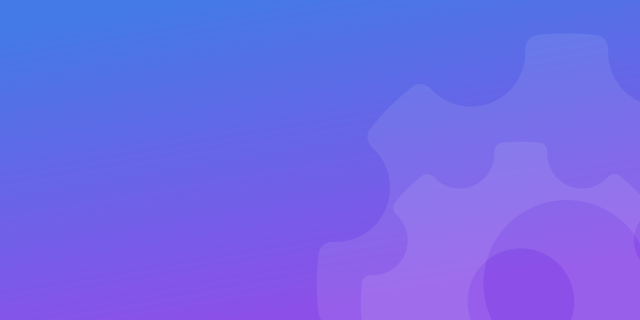
Give the GLSL for this background, as a Shadertoy shader.

```glsl
const float TAU = 6.2831853;
const vec3 SKY_BLUE = vec3(0.262, 0.478, 0.905);
const vec3 VIOLET = vec3(0.55, 0.312, 0.91);
const vec3 GEAR_TINT = vec3(1.0);

// Intersection of two distances with a rounded corner
float roundIntersect(float a, float b, float radius) {
    vec2 outer = max(vec2(a, b) + radius, 0.0);
    return min(max(a, b), -radius) + length(outer);
}

// Unit disc with circular notches cut between the teeth and a round hole
float unitGear(vec2 p, float teeth, float notch, float hole, float rounding) {
    float sector = TAU / teeth;
    float angle = mod(atan(p.y, p.x), sector) - 0.5 * sector;
    float radius = length(p);
    vec2 folded = radius * vec2(cos(angle), sin(angle));
    float notchCut = notch - length(folded - vec2(1.0, 0.0));
    float rim = roundIntersect(radius - 1.0, notchCut, rounding);
    return max(rim, hole - radius);
}

float gear(vec2 p, vec2 center, float size) {
    return size * unitGear((p - center) / size, 8.0, 0.217, 0.3333, 0.055);
}

// Antialiased coverage of a signed distance
float coverage(float dist, float pixel) {
    return 1.0 - smoothstep(-0.7 * pixel, 0.7 * pixel, dist);
}

// Tilted gradient from the upper left to the bottom
vec3 background(vec2 p) {
    float along = 1.0 - p.y + 0.17 * p.x;
    return mix(SKY_BLUE, VIOLET, clamp((along - 0.09) / 1.04, 0.0, 1.0));
}

void mainImage(out vec4 fragColor, in vec2 fragCoord) {
    vec2 p = fragCoord / iResolution.y;
    float pixel = 1.0 / iResolution.y;
    vec3 color = background(p);

    // Two overlapping translucent gears
    float largeGear = gear(p, vec2(1.771, 0.1146), 0.781);
    float smallGear = gear(p, vec2(1.6276, 0.0573), 0.5);
    color = mix(color, GEAR_TINT, 0.085 * coverage(largeGear, pixel));
    color = mix(color, GEAR_TINT, 0.09 * coverage(smallGear, pixel));

    fragColor = vec4(color, 1.0);
}
```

• [Assignment]:
Provide only the number of lines in the listing above that contain "center".

• [Reply to the task]:
2